They really do, despite the fact they didn’t actually send out any press releases or images. They should remember that writers and editors are not psychic. If they aren’t told about an issue or item of interest, then they won’t know to write about it. If you’re up against a deadline to fill a publication with interesting pieces, you’re definitely going to prioritise the stories handed to you on a plate.
Some people with great stories don’t even have a press release.
This is the real tragedy. There are individuals or organisations out there with an innovation that will help a lot of people, or a cause that will make many lives better, or simply a new business to open, but for some reason it hasn’t occurred to them to get a press release together about it. By spreading the word, they could be bringing a lot more attention (and buyers, supporters or investors) to their passion.
So, what quick, easy steps can you take to improve your press release?
It’s worth writing it as if it was for direct publication. Most of these tips are common sense:
- Don’t make your press release too long. The average quick news piece is around 200-300 words, so if your finely-crafted release is 650 words then an in-house writer or sub-editor will be forced to cut it down. The final article might be the edited highlights of your message, or miss out something you really wanted to be included.

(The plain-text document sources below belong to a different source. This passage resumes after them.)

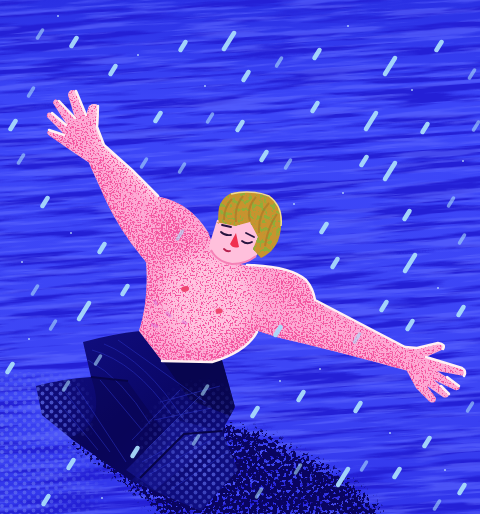
<!DOCTYPE html>
<html lang="en">
<head>
<meta charset="utf-8">
<title>Open arms in the rain</title>
<style>
:root{--sky:#3d46f6;--sky-deep:#2420d6;--sky-light:#5c66ff;--rain:#a9dcfb;--skin:#fda9d4;--skin-light:#ffc9e2;--blush:#f2559f;--rim:#fff0f4;--hair:#c8932f;--hair-dark:#a87425;--nose:#f0304f;--face-ink:#27143f;--trousers:#0d0a72;--trousers-dark:#070447;--trousers-line:#2b33c4;--shadow:#0a0560;--dot:#5563f5}
html,body{margin:0;padding:0;overflow:hidden}
.poster{display:block;width:480px;height:514px;background:var(--sky)}
.ink-sky{flood-color:var(--sky-deep)}
.ink-light{flood-color:var(--sky-light)}
.ink-blush{flood-color:var(--blush)}
.ink-shadow{flood-color:var(--shadow)}
.ink-hair{flood-color:#8fae3a}
.skin{fill:var(--skin)}
.rim{fill:none;stroke:var(--rim);stroke-width:2.5;stroke-linecap:round;stroke-linejoin:round}
.rain{stroke:var(--rain);stroke-width:4.5;stroke-linecap:round}
.face{fill:none;stroke:var(--face-ink);stroke-width:1.8;stroke-linecap:round}
.scratch{fill:none;stroke:var(--trousers-line);stroke-width:1;opacity:.55}
.speck{fill:#c3e4ff}
</style>
</head>
<body>
<svg class="poster" viewBox="0 0 480 514" role="img" aria-label="A bare-chested man with closed eyes spreads his arms in the rain">
<defs>
  <filter id="brush-dark" x="0" y="0" width="1" height="1" color-interpolation-filters="sRGB">
    <feTurbulence type="fractalNoise" baseFrequency=".008 .13" numOctaves="4" seed="7"/>
    <feColorMatrix values="0 0 0 0 0 0 0 0 0 0 0 0 0 0 0 3 0 0 0 -1" result="noise"/>
    <feComposite in="SourceGraphic" in2="noise" operator="arithmetic" k2="1" k3="1" k4="-1"/>
    <feComponentTransfer result="mark"><feFuncA type="linear" slope="2.2"/></feComponentTransfer>
    <feFlood class="ink-sky"/><feComposite in2="mark" operator="in"/>
  </filter>
  <filter id="brush-light" x="0" y="0" width="1" height="1" color-interpolation-filters="sRGB">
    <feTurbulence type="fractalNoise" baseFrequency=".01 .2" numOctaves="4" seed="31"/>
    <feColorMatrix values="0 0 0 0 0 0 0 0 0 0 0 0 0 0 0 3 0 0 0 -1" result="noise"/>
    <feComposite in="SourceGraphic" in2="noise" operator="arithmetic" k2="1" k3="1" k4="-1"/>
    <feComponentTransfer result="mark"><feFuncA type="linear" slope="2"/></feComponentTransfer>
    <feFlood class="ink-light"/><feComposite in2="mark" operator="in"/>
  </filter>
  <filter id="grain-blush" x="0" y="0" width="1" height="1" color-interpolation-filters="sRGB">
    <feTurbulence type="fractalNoise" baseFrequency=".6" numOctaves="3" seed="3"/>
    <feColorMatrix values="0 0 0 0 0 0 0 0 0 0 0 0 0 0 0 3 0 0 0 -1" result="noise"/>
    <feComposite in="SourceGraphic" in2="noise" operator="arithmetic" k2="1" k3="1" k4="-1"/>
    <feComponentTransfer result="mark"><feFuncA type="linear" slope="3"/></feComponentTransfer>
    <feFlood class="ink-blush"/><feComposite in2="mark" operator="in"/>
  </filter>
  <filter id="grain-shadow" x="0" y="0" width="1" height="1" color-interpolation-filters="sRGB">
    <feTurbulence type="fractalNoise" baseFrequency=".3" numOctaves="3" seed="12"/>
    <feColorMatrix values="0 0 0 0 0 0 0 0 0 0 0 0 0 0 0 3 0 0 0 -1" result="noise"/>
    <feComposite in="SourceGraphic" in2="noise" operator="arithmetic" k2="1" k3="1" k4="-1"/>
    <feComponentTransfer result="mark"><feFuncA type="linear" slope="5"/></feComponentTransfer>
    <feFlood class="ink-shadow"/><feComposite in2="mark" operator="in"/>
  </filter>
  <filter id="grain-hair" x="0" y="0" width="1" height="1" color-interpolation-filters="sRGB">
    <feTurbulence type="fractalNoise" baseFrequency=".25" numOctaves="3" seed="5"/>
    <feColorMatrix values="0 0 0 0 0 0 0 0 0 0 0 0 0 0 0 3 0 0 0 -1" result="noise"/>
    <feComposite in="SourceGraphic" in2="noise" operator="arithmetic" k2="1" k3="1" k4="-1"/>
    <feComponentTransfer result="mark"><feFuncA type="linear" slope="3"/></feComponentTransfer>
    <feFlood class="ink-hair"/><feComposite in2="mark" operator="in"/>
  </filter>
  <filter id="soft" x="-.3" y="-.3" width="1.6" height="1.6"><feGaussianBlur stdDeviation="9"/></filter>
  <filter id="soft-edge" x="-.2" y="-.2" width="1.4" height="1.4"><feGaussianBlur stdDeviation="5"/></filter>

  <linearGradient id="sky-shade" x1="0" y1="0" x2="0" y2="1">
    <stop offset="0" stop-color="#2a30e4"/><stop offset=".2" stop-color="#3c46f8"/><stop offset=".75" stop-color="#3d45f5"/><stop offset="1" stop-color="#3034ea"/>
  </linearGradient>
  <linearGradient id="trouser-shade" x1="0" y1="0" x2="1" y2="1">
    <stop offset="0" stop-color="#120f86"/><stop offset=".5" stop-color="#0a0766"/><stop offset="1" stop-color="#10108a"/>
  </linearGradient>
  <radialGradient id="dot-fade-left" cx="0" cy=".65" r="1"><stop offset="0" stop-color="#fff"/><stop offset=".55" stop-color="#fff" stop-opacity=".7"/><stop offset="1" stop-color="#fff" stop-opacity="0"/></radialGradient>
  <radialGradient id="dot-fade-legs" cx=".6" cy=".65" r=".6"><stop offset="0" stop-color="#fff"/><stop offset="1" stop-color="#fff" stop-opacity="0"/></radialGradient>
  <mask id="left-dots"><rect y="372" width="115" height="142" fill="url(#dot-fade-left)"/></mask>
  <mask id="leg-dots"><rect x="130" y="370" width="120" height="144" fill="url(#dot-fade-legs)"/><rect x="36" y="376" width="60" height="60" fill="url(#dot-fade-left)"/></mask>
  <pattern id="halftone" width="9" height="9" patternUnits="userSpaceOnUse"><circle cx="2" cy="2" r="1.9"/><circle cx="6.5" cy="6.5" r="1.9"/></pattern>
  <pattern id="halftone-light" width="9" height="9" patternUnits="userSpaceOnUse" fill="#6573ef"><circle cx="2" cy="2" r="1.9"/><circle cx="6.5" cy="6.5" r="1.9"/></pattern>

  <path id="body" d="M102 143 L132 170 L160 197 Q190 203 208 232 L213 245 L222 262 L246 265 Q290 266 306 280 Q313 288 315 300 L405 347 L408 371 Q340 352 280 338 L258 331 Q246 352 212 362 L162 361 L139 331 Q149 300 146 262 Q122 234 107 203 L88 161 Z"/>
  <path id="hand-left" d="M88 162 L70 150 L50 136 Q45 133 49 130 L64 134 L47 117 Q46 111 52 113 L67 125 L53 103 Q54 97 59 101 L75 118 L68 95 Q69 88 76 91 L86 115 L89 106 Q94 102 99 106 L98 127 L103 145 Z"/>
  <path id="hand-right" d="M404 347 L417 348 L438 343 Q446 344 444 349 L426 357 L462 368 Q468 371 464 376 L437 371 L459 385 Q461 391 455 390 L434 380 L449 393 Q449 399 443 397 L427 386 L436 398 Q436 404 430 402 L416 388 L407 371 Z"/>
  <path id="trousers" d="M83 342 Q112 334 140 331 L163 361 L212 362 L222 360 L235 407 L222 431 Q230 452 238 470 L201 511 Q168 497 130 480 L73 440 L42 415 L36 386 Q62 379 91 377 Z"/>
  <path id="hair" d="M219 224 Q215 200 232 193 Q250 189 270 197 Q284 207 281 226 Q280 249 261 258 L253 249 L258 237 L250 222 L235 226 L216 222 Z"/>
  <clipPath id="body-area"><use href="#body"/><use href="#hand-left"/><use href="#hand-right"/></clipPath>
  <clipPath id="trouser-area"><use href="#trousers"/></clipPath>
  <line id="drop" x1="-2.5" y1="4" x2="2.5" y2="-4"/>
  <line id="streak" x1="-5" y1="8" x2="5" y2="-8"/>
</defs>

<g id="sky">
  <rect width="480" height="514" fill="url(#sky-shade)"/>
  <g transform="rotate(-4 240 257)">
    <rect x="-30" y="-30" width="540" height="580" fill-opacity=".55" filter="url(#brush-dark)"/>
    <rect x="-30" y="-30" width="540" height="580" fill-opacity=".52" filter="url(#brush-light)" opacity=".6"/>
  </g>
  <rect y="372" width="115" height="142" fill="url(#halftone-light)" mask="url(#left-dots)" opacity=".75"/>
</g>

<g id="ground-shadow">
  <g filter="url(#grain-shadow)">
    <path d="M205 422 Q262 428 296 454 Q350 474 384 518 L168 518 L120 476 L66 437 L110 440 Z" fill-opacity=".9" filter="url(#soft-edge)"/>
  </g>
</g>

<g id="legs">
  <use href="#trousers" fill="url(#trouser-shade)"/>
  <g clip-path="url(#trouser-area)">
    <path d="M91 377 L128 382 L170 440 L130 482 L60 440 Q110 430 91 377 Z" fill="var(--trousers-dark)" opacity=".45"/>
    <path d="M163 361 L222 360 L240 420 L190 400 Z" fill="var(--trousers-dark)" opacity=".75"/>
    <path d="M126 470 L176 420 L222 431 L190 462 L155 490 Z" fill="#1a1a9b" opacity=".55"/>
    <g class="scratch">
      <path d="M92 350 Q135 362 171 414 M104 344 Q145 360 184 420 M88 360 Q122 378 150 424 M118 340 L205 402 M100 380 L142 430 M62 388 L110 452 M50 392 L98 450 M76 386 L126 462"/>
      <path d="M150 474 L214 438 M142 462 L204 428 M170 490 L228 452 M160 402 L220 386 M154 420 L212 408 M132 440 L180 390 M146 450 L200 396"/>
    </g>
    <rect x="30" y="370" width="220" height="144" fill="url(#halftone-light)" mask="url(#leg-dots)" opacity=".8"/>
  </g>
  <path d="M91 377 L128 381 M222 431 L184 434 L140 478" fill="none" stroke="var(--trousers-dark)" stroke-width="2"/>
</g>

<g id="figure">
  <g class="skin"><use href="#body"/><use href="#hand-left"/><use href="#hand-right"/></g>
  <g clip-path="url(#body-area)">
    <ellipse cx="208" cy="298" rx="45" ry="46" fill="var(--skin-light)" filter="url(#soft)" opacity=".8"/>
    <path d="M72 92 L100 104 L104 144 L160 197" fill="none" stroke="var(--skin-light)" stroke-width="14" filter="url(#soft-edge)"/>
    <g filter="url(#grain-blush)">
      <rect x="30" y="80" width="440" height="330" fill-opacity=".36"/>
      <path d="M84 158 L112 214 L146 262 L146 310" fill="none" stroke="#000" stroke-opacity=".4" stroke-width="34" filter="url(#soft)"/>
      <path d="M160 200 L205 240 L182 262 L150 240 Z" fill-opacity=".6" filter="url(#soft)"/>
      <path d="M138 330 L162 361 L214 362 L258 331 L408 372" fill="none" stroke="#000" stroke-opacity=".55" stroke-width="22" filter="url(#soft)"/>
      <path d="M262 270 L310 290 L330 318 L280 300 Z" fill-opacity=".55" filter="url(#soft)"/>
      <path d="M50 132 L80 146" stroke="#000" stroke-opacity=".5" stroke-width="18" filter="url(#soft)"/>
    </g>
  </g>
  <path d="M151 324 l7 3 M166 312 l5 5 M182 321 l5 3 M154 300 l3 5" stroke="#d25fd2" stroke-width="3" opacity=".45"/>
  <g class="rim">
    <path d="M98 106 L97 127 L104 145 L132 170 L158 196"/>
    <path d="M76 91 L86 115 M59 101 L75 118 M52 113 L66 125 M49 130 L64 135"/>
    <path d="M247 265 Q290 266 306 280 Q313 288 315 300 L405 347 L417 348 L438 343 Q446 344 443 349"/>
    <path d="M426 357 L462 368 Q467 371 464 376 M447 377 L459 386 M441 386 L449 394"/>
    <path d="M162 361 L212 362 Q246 352 257 332"/>
  </g>
  <g fill="#ee4670"><ellipse cx="185" cy="289" rx="4" ry="2.8" transform="rotate(-12 185 289)"/><ellipse cx="219" cy="311" rx="3.5" ry="2.8"/></g>
</g>

<g id="head">
  <path d="M217 220 L209 246 Q211 261 226 264 Q243 267 257 255 L264 230 L245 212 Z" fill="#ffc0dc"/>
  <path d="M211 250 Q217 262 232 264 Q246 264 256 256" fill="none" stroke="#f681b7" stroke-width="2"/>
  <use href="#hair" fill="var(--hair)"/>
  <use href="#hair" fill="#000" fill-opacity=".45" filter="url(#grain-hair)"/>
  <path d="M232 199 Q224 207 224 220 M243 196 Q234 207 236 222 M256 197 Q246 208 250 221 M269 203 Q258 214 259 233 M277 214 Q268 226 265 246" fill="none" stroke="var(--hair-dark)" stroke-width="2" opacity=".6"/>
  <path d="M231 194 Q250 189 269 196 Q283 206 281 226" fill="none" stroke="#f3dc92" stroke-width="1.5"/>
  <path d="M236 233 L239 247 Q233 249 230 244 Z" fill="var(--nose)"/>
  <g class="face">
    <path d="M221 232 Q225 236 231 235"/>
    <path d="M242 241 Q247 245 252 242"/>
    <path d="M222 225 L231 227 M246 233 L254 237"/>
    <path d="M224 249 Q227 252 230 251" stroke="#b51f4c"/>
  </g>
</g>

<g id="rain" class="rain">
  <g opacity=".95">
    <use href="#streak" x="229" y="41"/><use href="#streak" x="390" y="66"/><use href="#streak" x="371" y="121"/><use href="#streak" x="390" y="171"/><use href="#streak" x="410" y="263"/><use href="#streak" x="84" y="311"/><use href="#streak" x="343" y="477"/>
    <use href="#drop" x="183" y="46"/><use href="#drop" x="317" y="54"/><use href="#drop" x="439" y="46"/><use href="#drop" x="74" y="42"/><use href="#drop" x="113" y="70"/><use href="#drop" x="246" y="76"/><use href="#drop" x="315" y="107"/><use href="#drop" x="240" y="126"/><use href="#drop" x="264" y="156"/><use href="#drop" x="158" y="117"/><use href="#drop" x="13" y="125"/><use href="#drop" x="364" y="161"/><use href="#drop" x="425" y="128"/>
    <use href="#drop" x="324" y="228"/><use href="#drop" x="407" y="215"/><use href="#drop" x="45" y="202"/><use href="#drop" x="102" y="248"/><use href="#drop" x="335" y="263"/><use href="#drop" x="384" y="306"/><use href="#drop" x="461" y="311"/><use href="#drop" x="410" y="325"/><use href="#drop" x="10" y="368"/><use href="#drop" x="125" y="290"/><use href="#drop" x="278" y="331"/>
    <use href="#drop" x="255" y="412"/><use href="#drop" x="301" y="396"/><use href="#drop" x="358" y="407"/><use href="#drop" x="427" y="442"/><use href="#drop" x="397" y="473"/><use href="#drop" x="71" y="464"/><use href="#drop" x="46" y="500"/><use href="#drop" x="462" y="489"/><use href="#drop" x="135" y="452"/>
  </g>
  <g opacity=".6" stroke-width="3.5">
    <use href="#drop" x="40" y="34"/><use href="#drop" x="279" y="62"/><use href="#drop" x="31" y="92"/><use href="#drop" x="472" y="74"/><use href="#drop" x="476" y="126"/><use href="#drop" x="210" y="118"/><use href="#drop" x="288" y="164"/><use href="#drop" x="182" y="168"/><use href="#drop" x="144" y="163"/><use href="#drop" x="21" y="159"/><use href="#drop" x="451" y="202"/><use href="#drop" x="462" y="239"/><use href="#drop" x="53" y="325"/><use href="#drop" x="35" y="290"/><use href="#drop" x="357" y="338"/><use href="#drop" x="470" y="407"/><use href="#drop" x="98" y="360"/><use href="#drop" x="66" y="386"/><use href="#drop" x="205" y="390"/><use href="#drop" x="196" y="440"/><use href="#drop" x="298" y="469"/><use href="#drop" x="364" y="466"/><use href="#drop" x="259" y="493"/><use href="#drop" x="437" y="505"/><use href="#drop" x="180" y="235"/>
  </g>
</g>
<g id="splashes" class="speck" opacity=".8">
  <circle cx="58" cy="16" r="1"/><circle cx="138" cy="55" r="1"/><circle cx="205" cy="86" r="1"/><circle cx="348" cy="26" r="1"/><circle cx="412" cy="90" r="1"/><circle cx="463" cy="161" r="1"/><circle cx="343" cy="193" r="1"/><circle cx="71" cy="233" r="1"/><circle cx="22" cy="262" r="1"/><circle cx="294" cy="204" r="1"/><circle cx="438" cy="288" r="1"/><circle cx="320" cy="369" r="1"/><circle cx="280" cy="381" r="1"/><circle cx="390" cy="433" r="1"/><circle cx="445" cy="470" r="1"/><circle cx="102" cy="498" r="1"/><circle cx="29" cy="339" r="1"/>
</g>
</svg>
</body>
</html>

- You can always include notes. Remember, to compensate for a shorter press release, add a quick biog and website references after the main body of your text. This way, extra information can be available if needed.
- Make it really easy to read. Please don’t issue a press release in 7-point type, with large blocks of text. And keep the writing clear and concise.
- Make it focused. You might be tempted to include extra information about the subject, or something else that is going on. Don’t – it simply dilutes and confuses the main thrust of the press release. Stick to one important event or issue.
- Include a link to one or two downloadable photos, or attach a picture to the release email. You might not want to include an image, but what if the sub-editor feels like adding one to your story? You’ll be at the mercy of them taking whatever they can find from your website or social media, or even screen-shotting a video still from YouTube.
- Make sure quotes are like sound-bites. Most publications like to include a quote or two in articles for authenticity and to show a personal touch, but a long-winded comment, however well-phrased, will get edited down.
Everyone knows you need to include the 5 Ws in a press release: Who, What, When, Where and Why. Of all these, I would say ‘Why’ is the most important. Here’s why…
The publisher is not a charity. They are in the business of trying to either sell papers or sell advertising space. In either case, they need to maintain audience numbers and keep them interested. They will be asking: “Why is this interesting to my readers?”
Similarly, the readers will also be asking: “Why is this of interest to me? So what?” Give your story a decent ‘Why’, and it’ll greatly increase the value of your press release.
Are you or your client raising money to change a cancer patient’s life? Or telling people how to protect themselves and others in a terrorist situation? Expanding facilities that will have a positive knock-on effect on the regional economy, or simply bringing something new to the town?
Whatever it is, tell them about it. Even the smallest event can be given some kind of spin on how it’s helping the local community, or a wider sector of the population, or simply the single reader.
A little extra thought goes a long way
Getting a press release right sounds tricky, but really it’s a case of taking a bit of extra time over it. Isolate the most important aspects of your story and present them in as digestible a way as possible.
Remember: press coverage is free advertising. It might cost you time to perfect a press release, but it’ll cost you the same and more to create an advert and pay for the space.
The less work you make the writer and sub-editor do, the more likely they are to like you. And therefore to include you in the magazine, paper or website.
Do you want any help with your press releases?
Drop me a line via my Contact page, or direct on the email address listed there, to let me know more about your project and what you want to achieve.